SNW: When I hear “great communicator,” I think of someone who is really good at talking and explaining their ideas – which is different than coaching. While the skills of coaching are the same as great communication skills, what makes it different is your intent. Your goal is not for you to be understood, but instead for the other person to better under themselves and the situation.
As a point of clarification, while we will facilitate a powerful coaching exercise for attendees, we will not teach people how to coach. Instead, our focus is on the larger company strategy. How do you create a coaching culture? People who are interested in coaching in their organizations should attend because we will we share our strategy in detail, they will experience an exercise that will help them and their managers’ listen more deeply, and we will answer questions. Not to mention we also have a few surprises for the participants.
JN: I always like to close with this question, what do you like to do for fun?
SNW: Play is an important value in my life, I call it Plurpose (play with purpose). I love playing games of all types with friends and family. My husband and I collect vintage Nintendo games and have an ever-growing game room we like to share with others. I LOVE learning and am prone to inspiration so I have an unhealthy addiction to books in my field of work. Another fun fact is I have performed improvisation and stretch that muscle whenever possible for the past 13 years.
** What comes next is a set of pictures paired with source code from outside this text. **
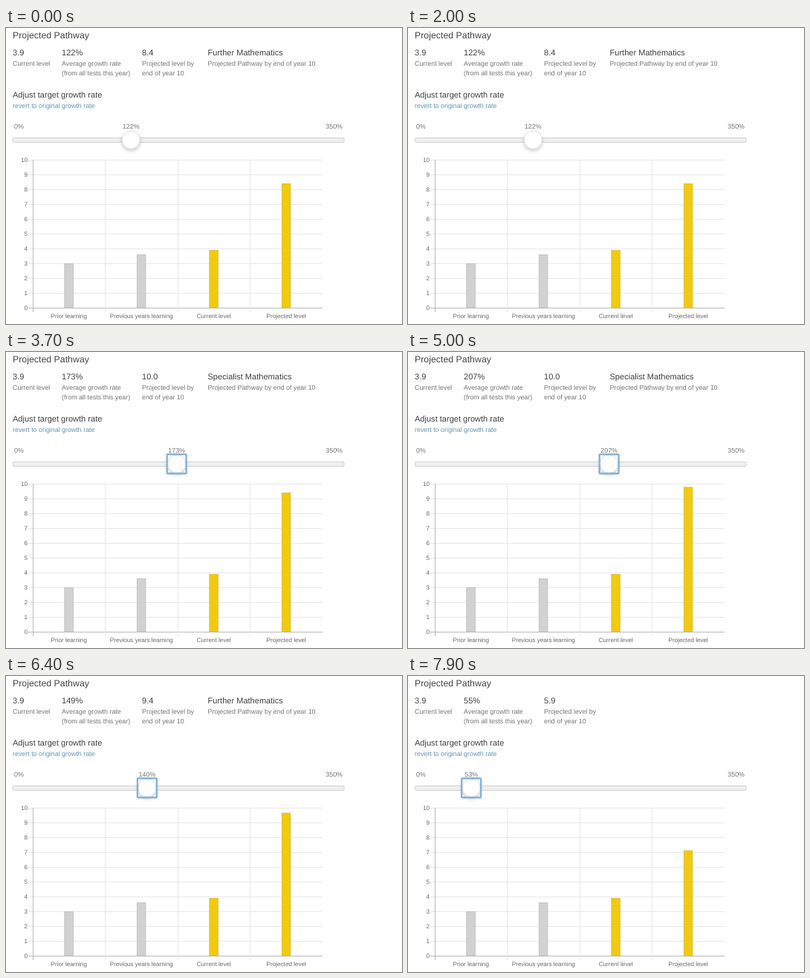
Animation of 533 by 400 pixels, one loop 8 s. Source, as an HTML page:

```html
<!DOCTYPE html>
<html lang="en">
<head>
<meta charset="utf-8">
<title>Projected Pathway</title>
<style>
  html, body { margin: 0; width: 100%; height: 100%; overflow: hidden; background: #fff; }
  svg { display: block; width: 533px; height: 400px; }
  text {
    font-family: "Liberation Sans", Arial, Helvetica, sans-serif;
    font-size: 8.9px; fill: #737373; text-rendering: geometricPrecision;
  }
  .title { font-size: 12.35px; fill: #444; }
  .head { font-size: 11.05px; fill: #3f3f3f; }
  .link { fill: #5d94b5; }
  .axis { font-size: 8.15px; fill: #666; }
  .mid { text-anchor: middle; }
  .end { text-anchor: end; }
</style>
</head>
<body>
<svg id="stage" viewBox="0 0 533 400">
  <defs>
    <filter id="shadow" x="-60%" y="-60%" width="220%" height="220%">
      <feDropShadow dx="0" dy="2.5" stdDeviation="2.6" flood-color="#000" flood-opacity=".22"/>
    </filter>
  </defs>
</svg>
<script>
const LOOP = 8000, STEP = 100;
const BASE_Y = 378, UNIT = 20, LEFT = 36, RIGHT = 426, COLUMN = 97.5;

// [time in ms, value]
const RATE = [[0, 122], [2500, 122], [3600, 173], [3700, 173], [4900, 207], [5100, 207],
  [5700, 195], [5800, 193], [6700, 113], [6900, 113], [7800, 55], [7900, 53]];
const BAR = [[0, 8.4], [2700, 8.4], [3700, 9.4], [5000, 9.78], [5800, 9.97], [6100, 9.97],
  [6900, 9.15], [7900, 7.12]];
const FOCUS_AT = 2500;

const stage = document.getElementById("stage");

function add(tag, attrs, parent = stage) {
  const el = document.createElementNS("http://www.w3.org/2000/svg", tag);
  for (const key in attrs) el.setAttribute(key, attrs[key]);
  parent.appendChild(el);
  return el;
}

function label(x, y, content, cls = "") {
  const el = add("text", { x, y, class: cls });
  el.textContent = content;
  return el;
}

function line(x1, y1, x2, y2, stroke) {
  add("line", { x1, y1, x2, y2, stroke, "stroke-width": 1 });
}

function bar(index, value, fill, stroke) {
  const el = add("rect", {
    x: LEFT + COLUMN * (index + 0.5) - 5.9, width: 11.6, fill, stroke, "stroke-width": 0.8
  });
  setBar(el, value);
  return el;
}

function setBar(el, value) {
  el.setAttribute("y", BASE_Y - value * UNIT + 0.4);
  el.setAttribute("height", value * UNIT - 0.4);
}

function sample(keys, t) {
  for (let i = 1; i < keys.length; i++) {
    const [t0, a] = keys[i - 1], [t1, b] = keys[i];
    if (t <= t1) return a + (b - a) * Math.max(0, t - t0) / (t1 - t0);
  }
  return keys[keys.length - 1][1];
}

// Summary
label(9, 13.5, "Projected Pathway", "title");
label(9, 37, "3.9", "head");
label(9, 51, "Current level");
const rateText = label(75, 37, "", "head");
label(75, 51, "Average growth rate");
label(75, 64, "(from all tests this year)");
const levelText = label(183, 37, "", "head");
label(183, 51, "Projected level by");
label(183, 64, "end of year 10");
const courseText = label(271.5, 37, "", "head");
const courseNote = label(271.5, 51, "Projected Pathway by end of year 10");
label(9, 93.5, "Adjust target growth rate", "head");
label(9, 107.5, "revert to original growth rate", "link");

// Slider
label(11, 135.5, "0%");
label(453, 135.5, "350%", "end");
const knobText = label(0, 135.5, "", "mid");
add("rect", { x: 9.5, y: 148.5, width: 445.5, height: 6, rx: 1, fill: "#efefef", stroke: "#d2d2d2" });
const knob = add("g", {});
add("circle", { cy: 151.2, r: 12, fill: "#fff", stroke: "#d6d6d6", "stroke-width": 0.7, filter: "url(#shadow)" }, knob);
const ring = add("rect", {
  x: -13, y: 138.2, width: 26, height: 26, rx: 1, fill: "none", stroke: "#83b3db", "stroke-width": 2.4
}, knob);

// Chart
for (let i = 0; i <= 10; i++) {
  const y = BASE_Y - i * UNIT;
  line(30, y + 0.5, RIGHT, y + 0.5, i ? "#e7e7e7" : "#b9b9b9");
  label(29, y + 3, i, "axis end");
}
["Prior learning", "Previous years learning", "Current level", "Projected level"].forEach((name, i) => {
  const x = Math.floor(LEFT + i * COLUMN) + 0.5;
  line(x, 178, x, 384, i ? "#e7e7e7" : "#b9b9b9");
  label(LEFT + COLUMN * (i + 0.5), 392, name, "axis mid");
});
bar(0, 3, "#d1d1d2", "#bcbcbc");
bar(1, 3.6, "#d1d1d2", "#bcbcbc");
bar(2, 3.9, "#f0ca10", "#d9bb3a");
const projected = bar(3, 8.4, "#f0ca10", "#d9bb3a");

function draw(t) {
  const rate = Math.round(sample(RATE, t));
  const shown = Math.round(sample(RATE, t - STEP)); // the summary trails the knob
  const level = Math.min(10, 3.9 + shown * 0.0366);
  const x = 21.3 + rate * 1.2045;

  rateText.textContent = shown + "%";
  levelText.textContent = level.toFixed(1);
  courseText.textContent = level >= 10 ? "Specialist Mathematics" : level >= 7 ? "Further Mathematics" : "";
  courseNote.setAttribute("visibility", level >= 7 ? "visible" : "hidden");

  knobText.textContent = rate + "%";
  knobText.setAttribute("x", x);
  knob.setAttribute("transform", `translate(${x} 0)`);
  ring.setAttribute("visibility", t >= FOCUS_AT ? "visible" : "hidden");
  setBar(projected, sample(BAR, t));
}

const start = performance.now();
function tick() {
  const t = (performance.now() - start) % LOOP;
  draw(Math.floor(t / STEP) * STEP);
  requestAnimationFrame(tick);
}
tick();
</script>
</body>
</html>
```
JN: Thank you Sara for taking the time to chat, I truly appreciate it!
Sara Noll Wilson and Erin Barfels of ARAG North America will be presenting “Creating a Coaching Culture” on Monday, June 19, 2017 at 10:45am and on Tuesday, June 20, 2017 at 7:00am. Two sessions, an amazing topic, you have no excuses to not make their session. Heck, with Sara’s improv background I can already tell you that this is not a session to be missed (No pressure Sara…jk).
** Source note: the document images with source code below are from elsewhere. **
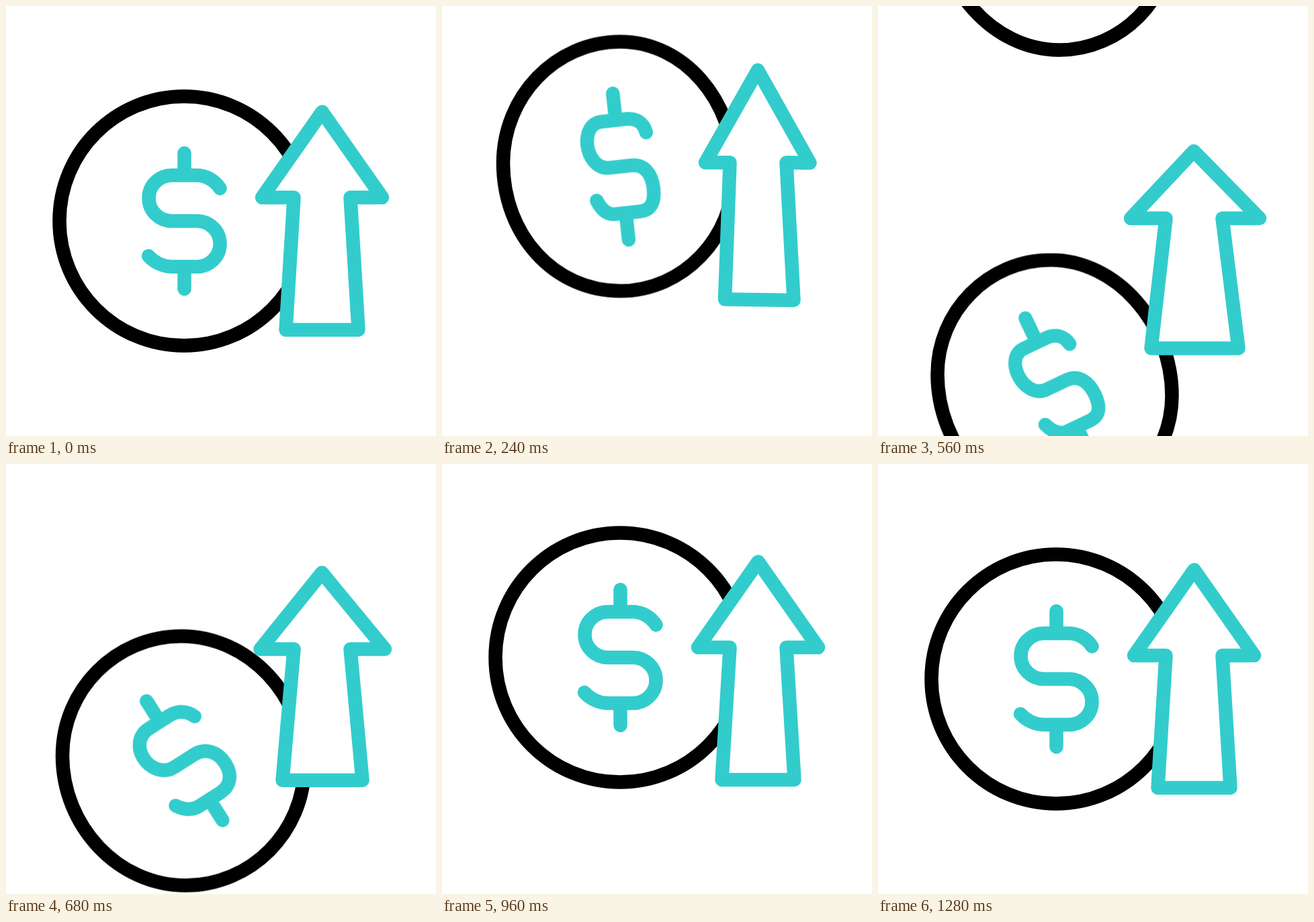
An HTML page without scripts that plays this animation: 640 px wide and 640 px high, repeating every 1480 ms.

```html
<!DOCTYPE html>
<html lang="en">
<head>
<meta charset="utf-8">
<title>Rising dollar coin</title>
<style>
html, body { margin: 0; height: 100%; overflow: hidden; background: #fff; }
svg { display: block; width: 100vw; height: 100vh; }

:root {
  --round: path("M0-185.5C102.5-185.5 185.5-102.5 185.5 0C185.5 102.5 102.5 185.5 0 185.5C-102.5 185.5-185.5 102.5-185.5 0C-185.5-102.5-102.5-185.5 0-185.5Z");
  --sign: path("M.5-101V-68M53.5-48.5C46-60 33-68 19-68H-18C-37-68-52.5-53-52.5-34S-37 0-18 0H19C38 0 53.5 15 53.5 34S38 68 19 68H-18C-32 68-45 61-53 52M.5 68V101");
  --thin-sign: path("M1-109V-69M44-46C42-60 32-69 17-69H-20C-36-69-45-55-45-37S-35 .5-16 .5H17C36 .5 46 16 46 38S38 70 22 70H-15C-28 70-35 60-40 47M1 70V110");
  --slim-sign: path("M.5-113V-72M39-46C37-60 30-71 16-71H-16C-32-71-41.5-56-41.5-38S-31 0-16 0H16C31 0 42.5 16 42.5 39S36 71 20 71H-14C-25 71-32 60-37 45.5M.5 72V114");
  --arrow: path("M470.5 157.5L560 285L512.5 285L524.5 482L416.5 482L428.5 285L381 285Z");
}

path { fill: none; stroke: #3cc; stroke-width: 20.5; stroke-linecap: round; stroke-linejoin: round; }
g, path { animation: 1480ms linear -2ms infinite; }
.leaving { animation-name: leave; }
.arriving { animation-name: arrive; }
.ring { d: var(--round); stroke: #000; animation-name: squash; }
.dollar { d: var(--sign); animation-name: tilt; }
.arrow { d: var(--arrow); fill: #fff; animation-name: bounce; }

/* One 40 ms tick is 2.7027 % of the loop; motion advances once per tick. */
@keyframes leave {
  0%, 5.4054% { transform: translate(265px, 320px); animation-timing-function: steps(4); }
  16.2162% { transform: translate(265px, 238.6px); animation-timing-function: steps(4); }
  27.027% { transform: translate(265px, 59px); animation-timing-function: steps(2); }
  32.4324% { transform: translate(265px, -33px); animation-timing-function: steps(2); }
  37.8378% { transform: translate(265px, -120px); animation-timing-function: steps(2); }
  43.2432% { transform: translate(265px, -193.5px); animation-timing-function: steps(4); }
  54.0541%, 100% { transform: translate(265px, -400px); }
}
@keyframes arrive {
  0%, 16.2162% { transform: translate(265px, 965px); animation-timing-function: steps(4); }
  27.027% { transform: translate(265px, 764.5px); animation-timing-function: steps(2); }
  32.4324% { transform: translate(265px, 652px); animation-timing-function: steps(2); }
  37.8378% { transform: translate(265px, 563.5px); animation-timing-function: steps(6); }
  54.0541% { transform: translate(265px, 320px); animation-timing-function: steps(2); }
  59.4595% { transform: translate(265px, 280px); animation-timing-function: steps(10); }
  86.4865%, 100% { transform: translate(265px, 320px); }
}
@keyframes squash {
  0%, 5.4054% { d: var(--round); animation-timing-function: steps(4); }
  16.2162% {
    d: path("M0-185.5C95-185.5 170-98 170 8C170 106 94 185.5 0 185.5C-97 185.5-174 103-174-5C-174-104-96-185.5 0-185.5Z");
    animation-timing-function: steps(4);
  }
  27.027% {
    d: path("M-1-185.5C94-185.5 169-91 169 20C169 111 95 185.5 4.5 185.5C-94 185.5-174 95-174-14.5C-174-108-98-185.5-1-185.5Z");
    animation-timing-function: steps(4);
  }
  37.8378% {
    d: path("M-8-185.5C89-185.5 172.5-92 172.5 16.5C172.5 109 97 185.5 4.5 185.5C-93 185.5-176.5 93-176.5-15.5C-176.5-109-101-185.5-8-185.5Z");
    animation-timing-function: steps(6);
  }
  54.0541%, 100% { d: var(--round); }
}
@keyframes tilt {
  0%, 5.4054% { d: var(--sign); transform: rotate(0deg); animation-timing-function: steps(4); }
  16.2162% { d: var(--thin-sign); transform: rotate(-6.2deg); animation-timing-function: steps(4); }
  27.027% { d: var(--slim-sign); transform: rotate(-20.3deg); animation-timing-function: steps(4); }
  37.8378% { d: var(--thin-sign); transform: rotate(-25.3deg); animation-timing-function: steps(6); }
  54.0541% { d: var(--sign); transform: rotate(-39.7deg); animation-timing-function: steps(2); }
  59.4595%, 100% { d: var(--sign); transform: rotate(0deg); }
}
@keyframes bounce {
  0%, 5.4054% { d: var(--arrow); transform: translateY(0); animation-timing-function: steps(4); }
  16.2162% {
    d: path("M470 95.5L547.5 233.5L512.5 233L523.5 438L421 436.5L428.5 233L392 233Z");
    transform: translateY(0); animation-timing-function: steps(4);
  }
  27.027% {
    d: path("M470 184L561.5 294.5L512.5 294.5L533.5 492L410.5 491.5L428.5 294.5L381.5 294.5Z");
    transform: translateY(0); animation-timing-function: steps(2);
  }
  32.4324% {
    d: path("M470 228L570 325L512.5 325L538.5 518.5L404.5 518.5L428.5 325L373.5 325Z");
    transform: translateY(0); animation-timing-function: steps(2);
  }
  37.8378% {
    d: path("M470 216L568 316L512.5 316L536.5 509.5L406.5 509.5L428.5 316L376 316Z");
    transform: translateY(0); animation-timing-function: steps(6);
  }
  54.0541% { d: var(--arrow); transform: translateY(-50px); animation-timing-function: steps(2); }
  59.4595% { d: var(--arrow); transform: translateY(-15px); animation-timing-function: steps(10); }
  86.4865%, 100% { d: var(--arrow); transform: translateY(0); }
}
</style>
</head>
<body>
<svg viewBox="0 0 640 640">
  <g class="leaving"><path class="ring"/><path class="dollar"/></g>
  <g class="arriving"><path class="ring"/><path class="dollar"/></g>
  <path class="arrow"/>
</svg>
</body>
</html>
```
Sarah Noll Wilson is an innovative and creative talent development specialist with a passion for helping organizations, teams, and individuals discover their greatness and live intentionally. She has more than 13 years of talent development experience representing key organizations in the central Iowa business community. Sarah holds a master’s degree specializing in leadership development. She is an adjunct professor at Drake University where she teaches graduate classes on leadership development, and a guest lecturer at the University of Northern Iowa’s School of Business. Sarah is a trained coach and when she isn’t facilitating, learning, or performing, she and her husband are puppy parents to Seymour and Sally.